For Jylli Nongrum, beekeeping is a tradition that has been passed down from his ancestors as a set occupation for the family. He claimed that he has been practicing the method of beekeeping since he was a teenager, and as he grew up he realised the true potential and demand of honey, especially as a natural medicinal healer of wounds and other health conditions; this inspired him to cultivate plenty of beehives which produced around 4-6 kgs of honey and he could sell in the markets.
We at NESFAS were very curious to know what it takes to run a successful beekeeping business and also what the hardest part of the process was; Mr Richard Ranee of Nongtraw Village said that off late, due to deforestation, the bees find it difficult to collect nectar and produce enough honey for an economic purpose; he also said that beekeeping by itself is a futile activity and that it truly must be used for an economic purpose for the livelihood of the communities to carry on. Most of the honey-collection should ideally be completed within the month of August, but due to drastic climatic changes, the bees and in the process, the communities, are both short of food. He said that he has to resort to feeding the bees their own honey (stored from years back) due to lack of nectar. The communities have also had to resort to artificial scientific methods since felling of trees now prevents them from building natural hives.
In conversation with Mr Onekson G. Sangma, it was found that the hardest part of beekeeping for him was to retain the Queen within the colony; as we know, the Queen is vital in the whole process of honey-production, as all the bees are fixated on her; if by any chance the Queen escapes the nest, the rest of the bees follow suit and abandon the colony regardless of whether or not there is enough food available for them elsewhere; this in turn brings down the production of honey and consequently brings the sales down.

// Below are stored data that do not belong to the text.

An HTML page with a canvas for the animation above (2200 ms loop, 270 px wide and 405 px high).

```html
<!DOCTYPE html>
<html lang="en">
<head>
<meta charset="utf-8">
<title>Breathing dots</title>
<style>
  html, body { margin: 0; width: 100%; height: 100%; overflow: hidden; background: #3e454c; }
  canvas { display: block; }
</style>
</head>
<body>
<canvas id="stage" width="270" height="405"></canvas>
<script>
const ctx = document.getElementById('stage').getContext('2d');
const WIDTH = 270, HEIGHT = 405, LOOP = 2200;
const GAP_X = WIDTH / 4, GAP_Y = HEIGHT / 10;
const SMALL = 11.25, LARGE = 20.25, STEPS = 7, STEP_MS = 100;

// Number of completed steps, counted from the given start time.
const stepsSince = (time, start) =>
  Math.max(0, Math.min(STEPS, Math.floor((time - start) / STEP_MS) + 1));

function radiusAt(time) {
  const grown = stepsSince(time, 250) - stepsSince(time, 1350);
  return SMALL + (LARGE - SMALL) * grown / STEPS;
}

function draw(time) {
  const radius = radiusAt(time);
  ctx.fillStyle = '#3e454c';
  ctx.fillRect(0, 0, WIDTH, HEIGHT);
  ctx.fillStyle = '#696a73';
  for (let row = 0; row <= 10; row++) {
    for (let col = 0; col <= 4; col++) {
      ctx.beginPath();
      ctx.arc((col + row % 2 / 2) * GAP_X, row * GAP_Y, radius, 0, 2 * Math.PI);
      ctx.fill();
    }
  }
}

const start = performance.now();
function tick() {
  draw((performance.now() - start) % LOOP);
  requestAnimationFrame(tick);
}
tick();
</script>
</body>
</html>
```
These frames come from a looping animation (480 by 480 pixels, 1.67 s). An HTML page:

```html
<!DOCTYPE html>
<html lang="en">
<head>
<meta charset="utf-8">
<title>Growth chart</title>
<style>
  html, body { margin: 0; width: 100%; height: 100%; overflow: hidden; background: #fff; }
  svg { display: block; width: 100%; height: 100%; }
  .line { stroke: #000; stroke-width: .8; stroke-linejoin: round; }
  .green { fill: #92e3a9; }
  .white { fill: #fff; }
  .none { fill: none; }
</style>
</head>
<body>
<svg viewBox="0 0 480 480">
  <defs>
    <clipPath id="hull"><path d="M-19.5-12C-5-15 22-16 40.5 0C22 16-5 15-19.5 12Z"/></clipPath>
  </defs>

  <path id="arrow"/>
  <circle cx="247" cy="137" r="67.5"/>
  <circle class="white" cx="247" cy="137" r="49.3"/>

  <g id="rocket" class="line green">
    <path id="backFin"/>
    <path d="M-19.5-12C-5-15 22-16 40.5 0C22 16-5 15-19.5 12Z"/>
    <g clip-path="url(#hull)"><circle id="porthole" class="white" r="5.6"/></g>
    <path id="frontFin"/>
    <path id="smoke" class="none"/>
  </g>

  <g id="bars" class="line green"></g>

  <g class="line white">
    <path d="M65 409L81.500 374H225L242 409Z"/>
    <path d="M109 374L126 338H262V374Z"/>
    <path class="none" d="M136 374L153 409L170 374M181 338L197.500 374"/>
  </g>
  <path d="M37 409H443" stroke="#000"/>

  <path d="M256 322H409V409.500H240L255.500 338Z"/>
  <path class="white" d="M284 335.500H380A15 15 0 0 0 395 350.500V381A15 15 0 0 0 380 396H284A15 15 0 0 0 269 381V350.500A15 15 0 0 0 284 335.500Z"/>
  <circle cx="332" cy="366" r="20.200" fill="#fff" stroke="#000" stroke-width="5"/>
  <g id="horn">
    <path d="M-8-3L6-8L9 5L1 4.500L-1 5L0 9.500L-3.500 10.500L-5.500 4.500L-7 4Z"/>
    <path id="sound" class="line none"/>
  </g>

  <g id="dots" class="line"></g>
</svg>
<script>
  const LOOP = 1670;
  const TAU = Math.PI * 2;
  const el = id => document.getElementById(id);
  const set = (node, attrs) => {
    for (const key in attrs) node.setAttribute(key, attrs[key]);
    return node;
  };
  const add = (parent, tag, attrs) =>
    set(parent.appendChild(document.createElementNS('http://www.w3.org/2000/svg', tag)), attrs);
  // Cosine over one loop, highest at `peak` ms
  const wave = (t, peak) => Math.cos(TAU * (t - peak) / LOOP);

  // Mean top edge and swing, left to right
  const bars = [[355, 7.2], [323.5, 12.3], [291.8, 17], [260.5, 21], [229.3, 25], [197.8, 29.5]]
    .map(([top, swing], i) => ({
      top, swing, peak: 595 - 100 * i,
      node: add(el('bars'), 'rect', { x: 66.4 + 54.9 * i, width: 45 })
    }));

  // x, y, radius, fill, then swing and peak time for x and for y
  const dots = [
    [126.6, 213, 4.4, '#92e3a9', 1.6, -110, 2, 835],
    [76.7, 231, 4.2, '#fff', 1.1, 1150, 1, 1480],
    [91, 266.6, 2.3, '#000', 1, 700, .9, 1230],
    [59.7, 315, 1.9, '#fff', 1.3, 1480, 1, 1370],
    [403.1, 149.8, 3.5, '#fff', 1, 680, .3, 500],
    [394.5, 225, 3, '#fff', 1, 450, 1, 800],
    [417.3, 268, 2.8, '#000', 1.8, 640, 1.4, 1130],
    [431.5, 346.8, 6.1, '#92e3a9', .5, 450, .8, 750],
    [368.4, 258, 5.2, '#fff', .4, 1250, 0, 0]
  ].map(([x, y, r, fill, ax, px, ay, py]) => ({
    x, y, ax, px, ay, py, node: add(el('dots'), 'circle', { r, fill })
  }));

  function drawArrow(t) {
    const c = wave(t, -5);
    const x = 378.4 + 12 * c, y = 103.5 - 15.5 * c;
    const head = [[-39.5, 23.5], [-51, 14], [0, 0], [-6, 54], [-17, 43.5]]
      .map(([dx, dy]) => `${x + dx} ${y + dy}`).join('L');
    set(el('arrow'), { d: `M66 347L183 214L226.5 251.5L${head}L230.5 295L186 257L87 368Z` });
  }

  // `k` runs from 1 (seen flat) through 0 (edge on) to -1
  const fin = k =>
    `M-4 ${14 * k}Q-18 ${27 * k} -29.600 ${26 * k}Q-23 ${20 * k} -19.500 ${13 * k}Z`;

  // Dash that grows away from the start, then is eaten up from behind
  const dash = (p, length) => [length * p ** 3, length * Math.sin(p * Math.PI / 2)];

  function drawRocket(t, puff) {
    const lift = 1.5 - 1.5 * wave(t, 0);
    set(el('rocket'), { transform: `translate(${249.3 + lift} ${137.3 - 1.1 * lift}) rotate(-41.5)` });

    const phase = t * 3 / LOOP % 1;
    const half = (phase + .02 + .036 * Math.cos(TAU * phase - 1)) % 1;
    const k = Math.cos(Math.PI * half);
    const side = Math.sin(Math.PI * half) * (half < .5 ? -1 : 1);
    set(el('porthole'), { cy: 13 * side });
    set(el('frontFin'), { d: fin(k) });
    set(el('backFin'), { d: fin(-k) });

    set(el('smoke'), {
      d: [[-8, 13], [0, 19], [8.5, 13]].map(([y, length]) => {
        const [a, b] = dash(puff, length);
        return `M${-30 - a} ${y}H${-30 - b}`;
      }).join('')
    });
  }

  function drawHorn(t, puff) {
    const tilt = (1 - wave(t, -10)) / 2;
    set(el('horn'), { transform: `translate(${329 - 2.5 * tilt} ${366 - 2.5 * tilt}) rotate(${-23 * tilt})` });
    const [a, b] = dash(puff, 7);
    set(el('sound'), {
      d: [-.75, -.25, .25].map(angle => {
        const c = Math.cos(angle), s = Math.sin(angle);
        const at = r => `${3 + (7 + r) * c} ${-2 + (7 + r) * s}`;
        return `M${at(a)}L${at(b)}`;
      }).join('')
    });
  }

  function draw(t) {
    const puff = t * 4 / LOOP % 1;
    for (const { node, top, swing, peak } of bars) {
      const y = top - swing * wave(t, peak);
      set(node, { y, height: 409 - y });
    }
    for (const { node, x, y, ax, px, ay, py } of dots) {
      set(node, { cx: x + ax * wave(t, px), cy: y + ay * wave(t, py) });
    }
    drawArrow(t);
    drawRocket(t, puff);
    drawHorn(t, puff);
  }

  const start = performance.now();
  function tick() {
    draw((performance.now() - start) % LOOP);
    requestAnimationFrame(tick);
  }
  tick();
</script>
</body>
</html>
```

These sessions opened our eyes to a whole new world of undiscovered gems of knowledge and in a way it also taught us not to take the sweet, amber-brown liquid that we enjoy so much for granted. In this day and age, with more and more depletion of natural resources, beekeepers have proven to be impactful contributors to the whole pollination process; their assistance to this life-giving phenomenon impacts the entire ecosystem which goes on to affect the economy as well as the income of so many others who are involved in due process. The difficulties that beekeepers go through to produce what we enjoy is worth a thought and so is adopting this as a hobby and a profession to carry forward; above all, respecting their work and supporting them by purchasing locally produced goods should be a new way of approaching how we shop for our essentials.